Work item ▸ Set every entry down again, unchanged, picture-free.

------------------------------------------------------------

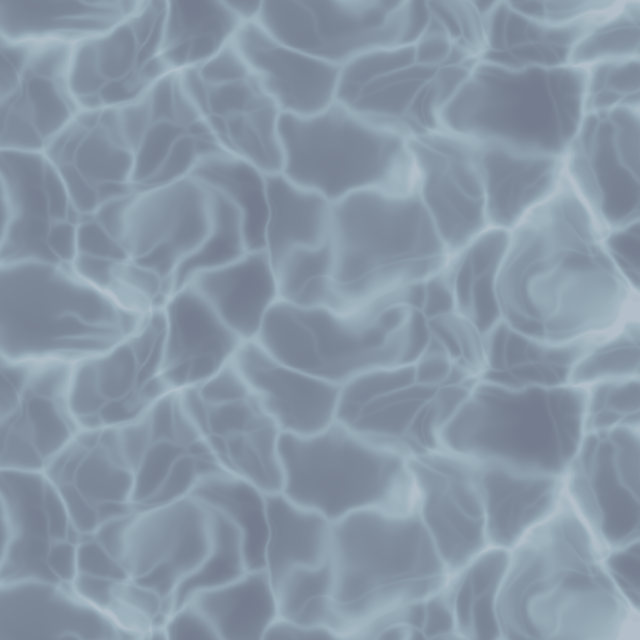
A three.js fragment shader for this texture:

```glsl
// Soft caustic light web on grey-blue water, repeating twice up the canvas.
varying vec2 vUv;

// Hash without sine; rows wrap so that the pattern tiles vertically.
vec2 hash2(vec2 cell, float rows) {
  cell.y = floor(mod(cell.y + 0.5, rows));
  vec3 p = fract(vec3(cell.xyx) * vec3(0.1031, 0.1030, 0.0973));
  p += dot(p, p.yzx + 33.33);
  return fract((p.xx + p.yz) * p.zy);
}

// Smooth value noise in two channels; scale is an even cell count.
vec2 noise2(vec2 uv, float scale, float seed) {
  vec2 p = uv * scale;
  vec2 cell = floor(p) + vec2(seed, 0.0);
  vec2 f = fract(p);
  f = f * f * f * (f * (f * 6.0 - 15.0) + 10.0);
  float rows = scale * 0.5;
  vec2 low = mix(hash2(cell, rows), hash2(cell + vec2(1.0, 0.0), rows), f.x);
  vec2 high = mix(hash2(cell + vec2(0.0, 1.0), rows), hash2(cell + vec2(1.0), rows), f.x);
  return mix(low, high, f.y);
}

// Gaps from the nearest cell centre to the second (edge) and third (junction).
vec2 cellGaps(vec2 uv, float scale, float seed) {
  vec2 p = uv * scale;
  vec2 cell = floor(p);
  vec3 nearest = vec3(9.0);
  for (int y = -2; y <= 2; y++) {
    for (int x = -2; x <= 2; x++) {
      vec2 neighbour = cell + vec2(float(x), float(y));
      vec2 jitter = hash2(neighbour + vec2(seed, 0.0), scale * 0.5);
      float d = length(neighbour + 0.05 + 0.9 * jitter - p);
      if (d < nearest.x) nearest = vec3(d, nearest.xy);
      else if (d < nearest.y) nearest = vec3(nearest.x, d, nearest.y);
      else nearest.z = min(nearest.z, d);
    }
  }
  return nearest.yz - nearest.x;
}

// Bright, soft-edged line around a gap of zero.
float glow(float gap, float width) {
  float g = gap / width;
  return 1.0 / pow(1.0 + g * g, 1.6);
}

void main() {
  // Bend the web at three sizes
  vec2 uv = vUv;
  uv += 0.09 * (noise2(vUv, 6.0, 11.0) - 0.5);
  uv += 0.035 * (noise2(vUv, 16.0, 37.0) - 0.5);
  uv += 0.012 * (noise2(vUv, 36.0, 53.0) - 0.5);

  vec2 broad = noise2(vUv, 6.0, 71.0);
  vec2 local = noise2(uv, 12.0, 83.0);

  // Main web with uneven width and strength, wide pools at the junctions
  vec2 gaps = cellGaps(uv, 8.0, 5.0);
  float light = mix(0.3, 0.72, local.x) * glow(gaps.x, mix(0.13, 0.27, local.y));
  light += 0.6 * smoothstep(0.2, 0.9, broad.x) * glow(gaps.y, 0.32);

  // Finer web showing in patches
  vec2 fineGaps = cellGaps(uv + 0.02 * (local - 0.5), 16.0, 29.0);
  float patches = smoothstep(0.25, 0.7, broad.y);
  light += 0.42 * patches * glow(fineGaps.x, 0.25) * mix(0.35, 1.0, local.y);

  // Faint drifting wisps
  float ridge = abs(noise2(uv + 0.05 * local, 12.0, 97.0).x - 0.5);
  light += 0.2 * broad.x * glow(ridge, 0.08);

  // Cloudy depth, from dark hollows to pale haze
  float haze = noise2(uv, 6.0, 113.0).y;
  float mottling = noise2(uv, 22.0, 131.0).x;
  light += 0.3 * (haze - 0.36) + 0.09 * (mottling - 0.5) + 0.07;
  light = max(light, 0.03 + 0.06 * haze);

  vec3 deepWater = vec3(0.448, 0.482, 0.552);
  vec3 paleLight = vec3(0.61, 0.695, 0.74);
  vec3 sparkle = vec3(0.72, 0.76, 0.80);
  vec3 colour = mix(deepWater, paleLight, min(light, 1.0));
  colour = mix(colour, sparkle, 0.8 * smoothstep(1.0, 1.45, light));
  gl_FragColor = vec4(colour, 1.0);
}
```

------------------------------------------------------------

Expected answer ▸
A three.js fragment shader for this texture:

```glsl
// Soft caustic light web on grey-blue water, repeating twice up the canvas.
varying vec2 vUv;

// Hash without sine; rows wrap so that the pattern tiles vertically.
vec2 hash2(vec2 cell, float rows) {
  cell.y = floor(mod(cell.y + 0.5, rows));
  vec3 p = fract(vec3(cell.xyx) * vec3(0.1031, 0.1030, 0.0973));
  p += dot(p, p.yzx + 33.33);
  return fract((p.xx + p.yz) * p.zy);
}

// Smooth value noise in two channels; scale is an even cell count.
vec2 noise2(vec2 uv, float scale, float seed) {
  vec2 p = uv * scale;
  vec2 cell = floor(p) + vec2(seed, 0.0);
  vec2 f = fract(p);
  f = f * f * f * (f * (f * 6.0 - 15.0) + 10.0);
  float rows = scale * 0.5;
  vec2 low = mix(hash2(cell, rows), hash2(cell + vec2(1.0, 0.0), rows), f.x);
  vec2 high = mix(hash2(cell + vec2(0.0, 1.0), rows), hash2(cell + vec2(1.0), rows), f.x);
  return mix(low, high, f.y);
}

// Gaps from the nearest cell centre to the second (edge) and third (junction).
vec2 cellGaps(vec2 uv, float scale, float seed) {
  vec2 p = uv * scale;
  vec2 cell = floor(p);
  vec3 nearest = vec3(9.0);
  for (int y = -2; y <= 2; y++) {
    for (int x = -2; x <= 2; x++) {
      vec2 neighbour = cell + vec2(float(x), float(y));
      vec2 jitter = hash2(neighbour + vec2(seed, 0.0), scale * 0.5);
      float d = length(neighbour + 0.05 + 0.9 * jitter - p);
      if (d < nearest.x) nearest = vec3(d, nearest.xy);
      else if (d < nearest.y) nearest = vec3(nearest.x, d, nearest.y);
      else nearest.z = min(nearest.z, d);
    }
  }
  return nearest.yz - nearest.x;
}

// Bright, soft-edged line around a gap of zero.
float glow(float gap, float width) {
  float g = gap / width;
  return 1.0 / pow(1.0 + g * g, 1.6);
}

void main() {
  // Bend the web at three sizes
  vec2 uv = vUv;
  uv += 0.09 * (noise2(vUv, 6.0, 11.0) - 0.5);
  uv += 0.035 * (noise2(vUv, 16.0, 37.0) - 0.5);
  uv += 0.012 * (noise2(vUv, 36.0, 53.0) - 0.5);

  vec2 broad = noise2(vUv, 6.0, 71.0);
  vec2 local = noise2(uv, 12.0, 83.0);

  // Main web with uneven width and strength, wide pools at the junctions
  vec2 gaps = cellGaps(uv, 8.0, 5.0);
  float light = mix(0.3, 0.72, local.x) * glow(gaps.x, mix(0.13, 0.27, local.y));
  light += 0.6 * smoothstep(0.2, 0.9, broad.x) * glow(gaps.y, 0.32);

  // Finer web showing in patches
  vec2 fineGaps = cellGaps(uv + 0.02 * (local - 0.5), 16.0, 29.0);
  float patches = smoothstep(0.25, 0.7, broad.y);
  light += 0.42 * patches * glow(fineGaps.x, 0.25) * mix(0.35, 1.0, local.y);

  // Faint drifting wisps
  float ridge = abs(noise2(uv + 0.05 * local, 12.0, 97.0).x - 0.5);
  light += 0.2 * broad.x * glow(ridge, 0.08);

  // Cloudy depth, from dark hollows to pale haze
  float haze = noise2(uv, 6.0, 113.0).y;
  float mottling = noise2(uv, 22.0, 131.0).x;
  light += 0.3 * (haze - 0.36) + 0.09 * (mottling - 0.5) + 0.07;
  light = max(light, 0.03 + 0.06 * haze);

  vec3 deepWater = vec3(0.448, 0.482, 0.552);
  vec3 paleLight = vec3(0.61, 0.695, 0.74);
  vec3 sparkle = vec3(0.72, 0.76, 0.80);
  vec3 colour = mix(deepWater, paleLight, min(light, 1.0));
  colour = mix(colour, sparkle, 0.8 * smoothstep(1.0, 1.45, light));
  gl_FragColor = vec4(colour, 1.0);
}
```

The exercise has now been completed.